* _AIM OF THE EXERCISE_
When a line of the entries contains the word "caption", report that line.

* _INFORMATION GIVEN_

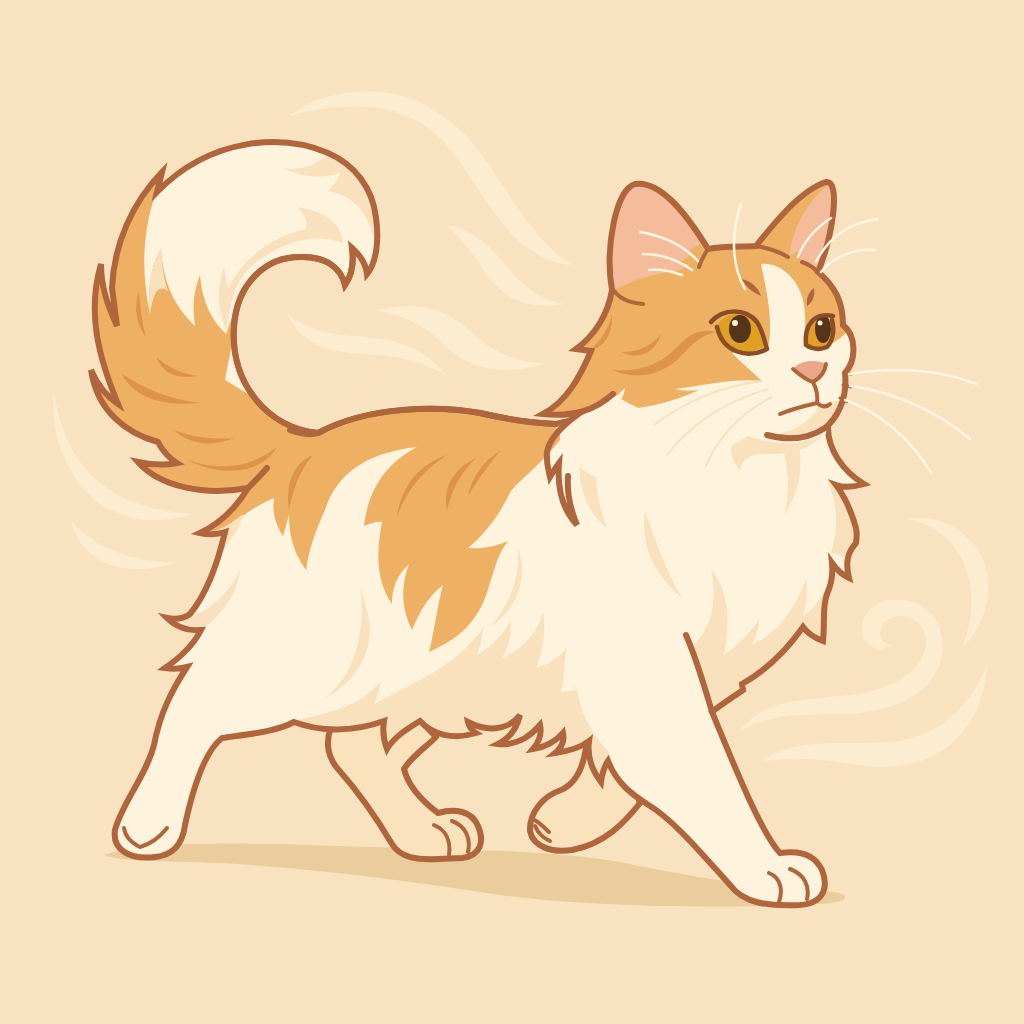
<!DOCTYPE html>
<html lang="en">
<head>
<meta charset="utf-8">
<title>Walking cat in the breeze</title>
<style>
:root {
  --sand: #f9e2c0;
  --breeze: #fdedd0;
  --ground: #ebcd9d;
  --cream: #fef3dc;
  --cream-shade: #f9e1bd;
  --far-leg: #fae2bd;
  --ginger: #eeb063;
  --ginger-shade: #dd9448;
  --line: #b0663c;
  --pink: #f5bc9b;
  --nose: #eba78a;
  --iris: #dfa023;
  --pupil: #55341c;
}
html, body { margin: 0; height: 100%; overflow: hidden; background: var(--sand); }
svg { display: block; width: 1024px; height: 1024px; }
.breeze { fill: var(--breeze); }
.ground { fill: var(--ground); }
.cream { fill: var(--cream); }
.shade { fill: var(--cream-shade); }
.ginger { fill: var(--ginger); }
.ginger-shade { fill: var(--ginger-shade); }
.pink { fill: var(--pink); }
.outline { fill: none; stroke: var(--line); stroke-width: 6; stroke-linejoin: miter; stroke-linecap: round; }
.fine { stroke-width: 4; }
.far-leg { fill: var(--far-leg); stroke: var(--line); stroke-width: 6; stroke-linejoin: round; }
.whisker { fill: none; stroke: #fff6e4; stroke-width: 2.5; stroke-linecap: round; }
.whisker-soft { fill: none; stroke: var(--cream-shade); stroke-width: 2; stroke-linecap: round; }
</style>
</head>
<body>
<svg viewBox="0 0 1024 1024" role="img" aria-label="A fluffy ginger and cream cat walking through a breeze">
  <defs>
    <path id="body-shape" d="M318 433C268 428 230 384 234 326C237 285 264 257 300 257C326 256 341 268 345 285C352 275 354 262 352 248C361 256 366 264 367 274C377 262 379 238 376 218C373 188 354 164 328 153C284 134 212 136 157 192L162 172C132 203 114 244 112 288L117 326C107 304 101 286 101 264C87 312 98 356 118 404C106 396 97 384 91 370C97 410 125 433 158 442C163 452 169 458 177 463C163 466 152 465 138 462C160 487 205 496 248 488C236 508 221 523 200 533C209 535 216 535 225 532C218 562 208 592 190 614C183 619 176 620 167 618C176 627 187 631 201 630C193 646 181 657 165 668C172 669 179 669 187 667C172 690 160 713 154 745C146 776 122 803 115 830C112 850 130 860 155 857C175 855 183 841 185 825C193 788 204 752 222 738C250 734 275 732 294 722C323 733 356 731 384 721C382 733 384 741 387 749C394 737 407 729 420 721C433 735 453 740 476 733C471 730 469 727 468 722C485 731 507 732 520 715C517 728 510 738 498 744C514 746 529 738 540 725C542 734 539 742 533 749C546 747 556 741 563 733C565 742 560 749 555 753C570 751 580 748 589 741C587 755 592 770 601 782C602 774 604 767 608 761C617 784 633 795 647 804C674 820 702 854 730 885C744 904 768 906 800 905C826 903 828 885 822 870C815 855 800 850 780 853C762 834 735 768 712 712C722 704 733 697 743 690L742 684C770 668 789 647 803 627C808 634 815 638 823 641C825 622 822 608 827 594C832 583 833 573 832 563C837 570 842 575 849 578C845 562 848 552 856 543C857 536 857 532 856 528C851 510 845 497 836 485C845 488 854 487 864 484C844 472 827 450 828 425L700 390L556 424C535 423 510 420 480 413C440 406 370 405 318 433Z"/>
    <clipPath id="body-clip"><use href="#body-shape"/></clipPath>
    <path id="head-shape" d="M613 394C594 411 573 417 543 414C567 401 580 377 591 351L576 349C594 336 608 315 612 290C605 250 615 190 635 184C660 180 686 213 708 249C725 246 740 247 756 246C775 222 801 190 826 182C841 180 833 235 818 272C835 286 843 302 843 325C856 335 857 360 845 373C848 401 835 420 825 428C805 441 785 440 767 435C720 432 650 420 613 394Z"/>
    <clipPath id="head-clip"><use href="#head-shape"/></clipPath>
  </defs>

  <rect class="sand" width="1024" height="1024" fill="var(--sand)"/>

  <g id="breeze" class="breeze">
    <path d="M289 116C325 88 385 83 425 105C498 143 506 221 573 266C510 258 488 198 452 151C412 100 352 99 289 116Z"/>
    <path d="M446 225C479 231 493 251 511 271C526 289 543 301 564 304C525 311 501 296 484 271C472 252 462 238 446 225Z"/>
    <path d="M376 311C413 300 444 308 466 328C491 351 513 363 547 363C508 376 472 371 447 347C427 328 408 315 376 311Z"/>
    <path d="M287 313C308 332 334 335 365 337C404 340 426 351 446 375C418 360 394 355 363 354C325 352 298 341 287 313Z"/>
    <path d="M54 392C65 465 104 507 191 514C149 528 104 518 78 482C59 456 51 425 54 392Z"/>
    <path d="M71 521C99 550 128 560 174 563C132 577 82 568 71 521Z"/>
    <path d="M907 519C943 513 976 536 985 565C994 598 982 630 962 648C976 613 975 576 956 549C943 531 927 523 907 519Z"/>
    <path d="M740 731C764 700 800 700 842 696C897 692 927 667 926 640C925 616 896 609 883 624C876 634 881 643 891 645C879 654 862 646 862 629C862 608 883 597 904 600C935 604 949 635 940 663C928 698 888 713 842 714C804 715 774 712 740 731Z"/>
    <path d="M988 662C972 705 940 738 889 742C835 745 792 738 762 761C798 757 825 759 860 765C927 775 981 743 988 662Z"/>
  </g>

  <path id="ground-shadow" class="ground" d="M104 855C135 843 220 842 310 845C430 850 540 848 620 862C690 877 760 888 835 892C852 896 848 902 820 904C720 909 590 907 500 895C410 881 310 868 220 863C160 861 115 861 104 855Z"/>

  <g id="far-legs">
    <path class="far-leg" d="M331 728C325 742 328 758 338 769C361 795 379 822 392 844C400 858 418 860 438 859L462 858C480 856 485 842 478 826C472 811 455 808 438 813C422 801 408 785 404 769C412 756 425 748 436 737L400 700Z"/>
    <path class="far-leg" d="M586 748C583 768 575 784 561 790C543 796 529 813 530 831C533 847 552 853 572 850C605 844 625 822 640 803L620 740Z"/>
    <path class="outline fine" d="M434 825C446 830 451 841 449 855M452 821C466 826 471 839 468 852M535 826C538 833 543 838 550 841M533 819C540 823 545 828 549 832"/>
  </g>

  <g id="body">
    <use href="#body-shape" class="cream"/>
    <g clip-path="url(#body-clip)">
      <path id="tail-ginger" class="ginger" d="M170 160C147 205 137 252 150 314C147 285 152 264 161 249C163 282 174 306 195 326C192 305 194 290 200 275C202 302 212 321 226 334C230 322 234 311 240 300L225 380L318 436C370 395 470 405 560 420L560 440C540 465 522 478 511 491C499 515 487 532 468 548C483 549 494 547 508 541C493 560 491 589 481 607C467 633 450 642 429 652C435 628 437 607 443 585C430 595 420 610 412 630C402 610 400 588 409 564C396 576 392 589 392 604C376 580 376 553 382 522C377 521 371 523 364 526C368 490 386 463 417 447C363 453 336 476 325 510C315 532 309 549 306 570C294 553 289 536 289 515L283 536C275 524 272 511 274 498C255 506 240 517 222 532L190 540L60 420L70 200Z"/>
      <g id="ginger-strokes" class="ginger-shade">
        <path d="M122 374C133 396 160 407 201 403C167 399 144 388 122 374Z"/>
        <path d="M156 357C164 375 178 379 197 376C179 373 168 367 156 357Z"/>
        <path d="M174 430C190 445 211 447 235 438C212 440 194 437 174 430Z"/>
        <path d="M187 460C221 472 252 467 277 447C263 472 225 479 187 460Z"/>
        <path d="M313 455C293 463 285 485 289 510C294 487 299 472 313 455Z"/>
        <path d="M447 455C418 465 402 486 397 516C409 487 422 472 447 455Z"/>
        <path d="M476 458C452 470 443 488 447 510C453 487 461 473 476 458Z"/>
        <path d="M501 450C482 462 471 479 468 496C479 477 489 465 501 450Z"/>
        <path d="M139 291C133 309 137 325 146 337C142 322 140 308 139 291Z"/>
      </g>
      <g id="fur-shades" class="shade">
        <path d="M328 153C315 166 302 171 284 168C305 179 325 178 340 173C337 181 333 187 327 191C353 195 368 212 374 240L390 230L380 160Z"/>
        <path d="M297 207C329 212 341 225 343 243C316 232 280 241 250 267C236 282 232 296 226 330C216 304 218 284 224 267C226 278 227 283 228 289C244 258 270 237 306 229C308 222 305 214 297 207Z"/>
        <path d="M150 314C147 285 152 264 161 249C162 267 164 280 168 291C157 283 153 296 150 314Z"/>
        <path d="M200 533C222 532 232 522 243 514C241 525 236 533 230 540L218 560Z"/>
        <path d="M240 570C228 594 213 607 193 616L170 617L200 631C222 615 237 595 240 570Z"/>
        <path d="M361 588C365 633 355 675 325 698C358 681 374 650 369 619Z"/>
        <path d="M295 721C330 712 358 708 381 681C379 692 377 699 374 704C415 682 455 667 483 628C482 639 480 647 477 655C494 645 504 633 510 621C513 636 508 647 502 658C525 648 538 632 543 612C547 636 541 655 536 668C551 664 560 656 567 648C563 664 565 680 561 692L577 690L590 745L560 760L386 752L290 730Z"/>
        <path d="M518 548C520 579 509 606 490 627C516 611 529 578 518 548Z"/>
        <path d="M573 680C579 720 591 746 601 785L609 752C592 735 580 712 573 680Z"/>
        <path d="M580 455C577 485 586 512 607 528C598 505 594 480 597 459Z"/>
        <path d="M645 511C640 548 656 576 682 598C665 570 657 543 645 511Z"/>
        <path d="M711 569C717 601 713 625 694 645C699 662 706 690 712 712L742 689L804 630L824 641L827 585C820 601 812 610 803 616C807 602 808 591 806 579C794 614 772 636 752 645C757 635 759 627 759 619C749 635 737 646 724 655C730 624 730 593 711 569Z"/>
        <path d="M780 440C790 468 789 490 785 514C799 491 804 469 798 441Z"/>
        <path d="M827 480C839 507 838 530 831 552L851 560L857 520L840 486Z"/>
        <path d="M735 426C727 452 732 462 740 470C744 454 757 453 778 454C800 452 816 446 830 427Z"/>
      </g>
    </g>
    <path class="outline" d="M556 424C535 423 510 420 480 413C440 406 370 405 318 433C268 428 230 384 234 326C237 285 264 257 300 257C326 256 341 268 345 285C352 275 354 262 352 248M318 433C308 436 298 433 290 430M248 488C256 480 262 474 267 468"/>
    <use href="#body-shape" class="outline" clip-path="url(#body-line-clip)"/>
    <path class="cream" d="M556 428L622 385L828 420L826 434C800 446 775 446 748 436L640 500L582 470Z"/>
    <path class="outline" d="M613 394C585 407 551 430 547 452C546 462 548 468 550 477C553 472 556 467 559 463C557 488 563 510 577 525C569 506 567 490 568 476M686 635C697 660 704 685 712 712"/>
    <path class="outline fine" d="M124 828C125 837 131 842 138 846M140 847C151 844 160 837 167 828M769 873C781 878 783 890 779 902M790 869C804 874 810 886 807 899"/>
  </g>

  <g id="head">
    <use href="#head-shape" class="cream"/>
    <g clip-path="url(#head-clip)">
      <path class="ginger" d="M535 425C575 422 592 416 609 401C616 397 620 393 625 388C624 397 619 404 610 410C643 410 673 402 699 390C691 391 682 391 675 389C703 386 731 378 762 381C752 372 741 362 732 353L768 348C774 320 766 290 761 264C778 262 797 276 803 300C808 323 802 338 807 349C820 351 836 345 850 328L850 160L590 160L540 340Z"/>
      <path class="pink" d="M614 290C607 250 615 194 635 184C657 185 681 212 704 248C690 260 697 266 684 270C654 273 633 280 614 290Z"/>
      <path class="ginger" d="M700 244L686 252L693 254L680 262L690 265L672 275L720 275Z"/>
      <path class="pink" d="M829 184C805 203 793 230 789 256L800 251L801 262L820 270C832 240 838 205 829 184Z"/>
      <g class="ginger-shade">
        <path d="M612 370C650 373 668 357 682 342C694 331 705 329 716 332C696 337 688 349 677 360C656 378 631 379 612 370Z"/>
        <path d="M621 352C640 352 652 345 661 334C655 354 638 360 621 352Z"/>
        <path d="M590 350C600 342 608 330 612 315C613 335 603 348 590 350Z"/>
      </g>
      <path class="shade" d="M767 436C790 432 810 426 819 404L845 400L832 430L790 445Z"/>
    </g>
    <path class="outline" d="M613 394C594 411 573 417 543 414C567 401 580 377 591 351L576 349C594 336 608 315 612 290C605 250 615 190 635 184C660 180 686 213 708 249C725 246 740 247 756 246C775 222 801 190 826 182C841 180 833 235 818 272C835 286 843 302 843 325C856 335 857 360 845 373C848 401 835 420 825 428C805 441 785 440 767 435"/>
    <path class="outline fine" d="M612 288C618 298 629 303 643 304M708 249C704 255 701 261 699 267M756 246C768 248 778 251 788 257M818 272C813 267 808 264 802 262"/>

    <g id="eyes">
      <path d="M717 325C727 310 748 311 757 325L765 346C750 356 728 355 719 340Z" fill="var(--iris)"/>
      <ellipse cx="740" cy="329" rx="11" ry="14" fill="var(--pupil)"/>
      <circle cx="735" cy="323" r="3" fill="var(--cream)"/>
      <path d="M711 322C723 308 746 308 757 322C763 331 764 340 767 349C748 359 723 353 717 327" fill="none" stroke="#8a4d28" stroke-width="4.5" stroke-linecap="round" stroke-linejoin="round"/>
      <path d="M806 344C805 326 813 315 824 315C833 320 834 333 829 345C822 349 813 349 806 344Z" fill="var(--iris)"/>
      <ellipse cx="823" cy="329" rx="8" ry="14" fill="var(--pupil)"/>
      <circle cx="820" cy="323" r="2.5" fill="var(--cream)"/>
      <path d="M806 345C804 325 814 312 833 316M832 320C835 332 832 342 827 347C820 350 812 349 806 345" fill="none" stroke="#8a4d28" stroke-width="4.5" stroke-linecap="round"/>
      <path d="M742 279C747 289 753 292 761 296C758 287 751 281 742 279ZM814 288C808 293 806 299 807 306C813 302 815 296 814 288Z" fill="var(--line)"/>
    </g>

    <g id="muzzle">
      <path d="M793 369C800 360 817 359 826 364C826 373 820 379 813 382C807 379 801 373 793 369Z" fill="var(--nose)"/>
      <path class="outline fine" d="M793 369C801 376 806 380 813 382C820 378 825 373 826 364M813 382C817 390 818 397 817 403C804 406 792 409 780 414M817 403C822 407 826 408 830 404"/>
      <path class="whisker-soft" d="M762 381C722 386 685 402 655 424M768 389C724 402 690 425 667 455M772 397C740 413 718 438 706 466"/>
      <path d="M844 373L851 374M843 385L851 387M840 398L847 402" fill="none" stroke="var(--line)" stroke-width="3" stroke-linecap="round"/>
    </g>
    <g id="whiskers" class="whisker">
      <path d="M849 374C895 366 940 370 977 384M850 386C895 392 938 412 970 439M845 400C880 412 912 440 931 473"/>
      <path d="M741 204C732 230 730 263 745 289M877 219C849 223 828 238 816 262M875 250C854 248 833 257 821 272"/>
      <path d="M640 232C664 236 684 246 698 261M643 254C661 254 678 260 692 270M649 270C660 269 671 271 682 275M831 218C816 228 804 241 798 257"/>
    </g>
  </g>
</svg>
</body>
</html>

...

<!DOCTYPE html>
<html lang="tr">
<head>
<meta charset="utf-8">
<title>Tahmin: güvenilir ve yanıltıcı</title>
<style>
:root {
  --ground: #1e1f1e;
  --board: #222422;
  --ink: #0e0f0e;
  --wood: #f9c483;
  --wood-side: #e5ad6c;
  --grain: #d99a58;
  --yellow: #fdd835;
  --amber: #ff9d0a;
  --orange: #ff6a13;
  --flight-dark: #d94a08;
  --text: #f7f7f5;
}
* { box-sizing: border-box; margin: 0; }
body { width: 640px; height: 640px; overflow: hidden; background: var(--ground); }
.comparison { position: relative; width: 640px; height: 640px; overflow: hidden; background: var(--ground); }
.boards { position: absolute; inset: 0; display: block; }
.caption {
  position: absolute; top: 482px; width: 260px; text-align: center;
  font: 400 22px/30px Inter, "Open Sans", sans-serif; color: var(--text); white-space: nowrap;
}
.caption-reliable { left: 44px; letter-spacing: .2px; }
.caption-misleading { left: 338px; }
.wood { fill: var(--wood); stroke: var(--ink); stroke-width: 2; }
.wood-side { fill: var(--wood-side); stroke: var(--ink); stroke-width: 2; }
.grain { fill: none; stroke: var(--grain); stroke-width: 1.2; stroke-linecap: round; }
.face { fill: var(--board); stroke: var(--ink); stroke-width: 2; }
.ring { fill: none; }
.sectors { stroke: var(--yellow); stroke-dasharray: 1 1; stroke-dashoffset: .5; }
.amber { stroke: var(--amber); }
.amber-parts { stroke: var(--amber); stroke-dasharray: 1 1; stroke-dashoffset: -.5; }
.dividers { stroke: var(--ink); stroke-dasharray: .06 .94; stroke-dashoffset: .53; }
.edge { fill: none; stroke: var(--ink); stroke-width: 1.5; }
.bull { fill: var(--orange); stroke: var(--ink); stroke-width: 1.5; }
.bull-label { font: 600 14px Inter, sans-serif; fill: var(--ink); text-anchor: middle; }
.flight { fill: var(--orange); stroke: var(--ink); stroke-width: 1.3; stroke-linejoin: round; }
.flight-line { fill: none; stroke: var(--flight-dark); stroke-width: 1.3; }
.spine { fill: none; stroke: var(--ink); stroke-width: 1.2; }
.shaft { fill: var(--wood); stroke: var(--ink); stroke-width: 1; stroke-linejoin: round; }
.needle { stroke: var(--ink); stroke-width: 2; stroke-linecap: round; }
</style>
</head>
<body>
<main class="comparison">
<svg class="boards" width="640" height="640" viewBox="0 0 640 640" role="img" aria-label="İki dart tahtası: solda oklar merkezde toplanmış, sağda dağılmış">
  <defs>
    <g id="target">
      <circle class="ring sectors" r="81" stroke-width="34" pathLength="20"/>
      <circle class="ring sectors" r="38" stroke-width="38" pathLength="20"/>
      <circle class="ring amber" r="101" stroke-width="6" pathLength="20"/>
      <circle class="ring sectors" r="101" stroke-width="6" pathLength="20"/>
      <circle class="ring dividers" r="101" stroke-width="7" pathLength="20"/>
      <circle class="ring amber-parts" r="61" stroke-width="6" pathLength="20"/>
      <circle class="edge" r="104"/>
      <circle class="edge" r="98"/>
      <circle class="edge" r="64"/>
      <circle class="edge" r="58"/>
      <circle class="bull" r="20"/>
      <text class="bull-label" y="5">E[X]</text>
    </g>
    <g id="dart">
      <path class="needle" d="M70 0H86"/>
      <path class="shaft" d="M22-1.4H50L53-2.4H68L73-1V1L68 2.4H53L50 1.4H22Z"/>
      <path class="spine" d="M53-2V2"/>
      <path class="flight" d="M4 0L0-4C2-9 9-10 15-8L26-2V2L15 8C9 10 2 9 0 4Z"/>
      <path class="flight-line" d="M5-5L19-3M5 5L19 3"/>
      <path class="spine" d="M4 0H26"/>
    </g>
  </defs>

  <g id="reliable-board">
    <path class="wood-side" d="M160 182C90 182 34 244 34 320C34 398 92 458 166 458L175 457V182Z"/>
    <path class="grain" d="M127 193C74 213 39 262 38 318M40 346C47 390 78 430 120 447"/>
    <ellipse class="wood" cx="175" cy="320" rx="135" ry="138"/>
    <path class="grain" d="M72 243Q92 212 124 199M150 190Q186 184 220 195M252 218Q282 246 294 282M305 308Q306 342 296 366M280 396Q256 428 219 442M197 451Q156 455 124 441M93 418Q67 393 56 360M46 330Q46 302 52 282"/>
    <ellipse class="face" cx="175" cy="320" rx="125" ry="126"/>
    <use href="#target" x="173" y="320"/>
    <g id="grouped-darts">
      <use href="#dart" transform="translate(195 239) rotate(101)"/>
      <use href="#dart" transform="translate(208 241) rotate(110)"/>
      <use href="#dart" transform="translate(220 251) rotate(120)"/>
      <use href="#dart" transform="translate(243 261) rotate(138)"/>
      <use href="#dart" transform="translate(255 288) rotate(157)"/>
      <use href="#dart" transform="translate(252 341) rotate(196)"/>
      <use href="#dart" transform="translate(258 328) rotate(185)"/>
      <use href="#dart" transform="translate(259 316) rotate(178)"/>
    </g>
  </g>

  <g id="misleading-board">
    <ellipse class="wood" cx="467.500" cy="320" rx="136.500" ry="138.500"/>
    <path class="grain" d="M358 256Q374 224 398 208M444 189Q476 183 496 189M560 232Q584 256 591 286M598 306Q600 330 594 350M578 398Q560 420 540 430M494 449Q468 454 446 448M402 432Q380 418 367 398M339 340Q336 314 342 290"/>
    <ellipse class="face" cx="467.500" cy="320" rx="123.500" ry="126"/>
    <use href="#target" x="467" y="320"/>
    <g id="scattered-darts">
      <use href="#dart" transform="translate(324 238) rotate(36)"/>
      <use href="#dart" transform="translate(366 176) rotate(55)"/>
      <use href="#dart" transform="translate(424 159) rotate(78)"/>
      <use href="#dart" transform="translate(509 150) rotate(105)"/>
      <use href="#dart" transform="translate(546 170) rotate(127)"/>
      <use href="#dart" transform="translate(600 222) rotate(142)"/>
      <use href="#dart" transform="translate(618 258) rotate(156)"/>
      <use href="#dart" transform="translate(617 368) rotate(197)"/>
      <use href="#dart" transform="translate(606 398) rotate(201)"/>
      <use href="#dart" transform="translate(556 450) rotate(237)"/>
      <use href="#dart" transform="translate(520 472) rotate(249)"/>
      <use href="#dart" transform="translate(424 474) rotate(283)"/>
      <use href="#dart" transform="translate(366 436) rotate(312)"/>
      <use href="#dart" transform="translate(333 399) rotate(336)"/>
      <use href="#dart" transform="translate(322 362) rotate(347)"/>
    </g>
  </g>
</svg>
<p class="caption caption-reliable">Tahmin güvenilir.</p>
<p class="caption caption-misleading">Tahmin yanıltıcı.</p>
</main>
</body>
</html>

* _EXERCISE RESPONSE_
.caption {
.caption-reliable { left: 44px; letter-spacing: .2px; }
.caption-misleading { left: 338px; }
<p class="caption caption-reliable">Tahmin güvenilir.</p>
<p class="caption caption-misleading">Tahmin yanıltıcı.</p>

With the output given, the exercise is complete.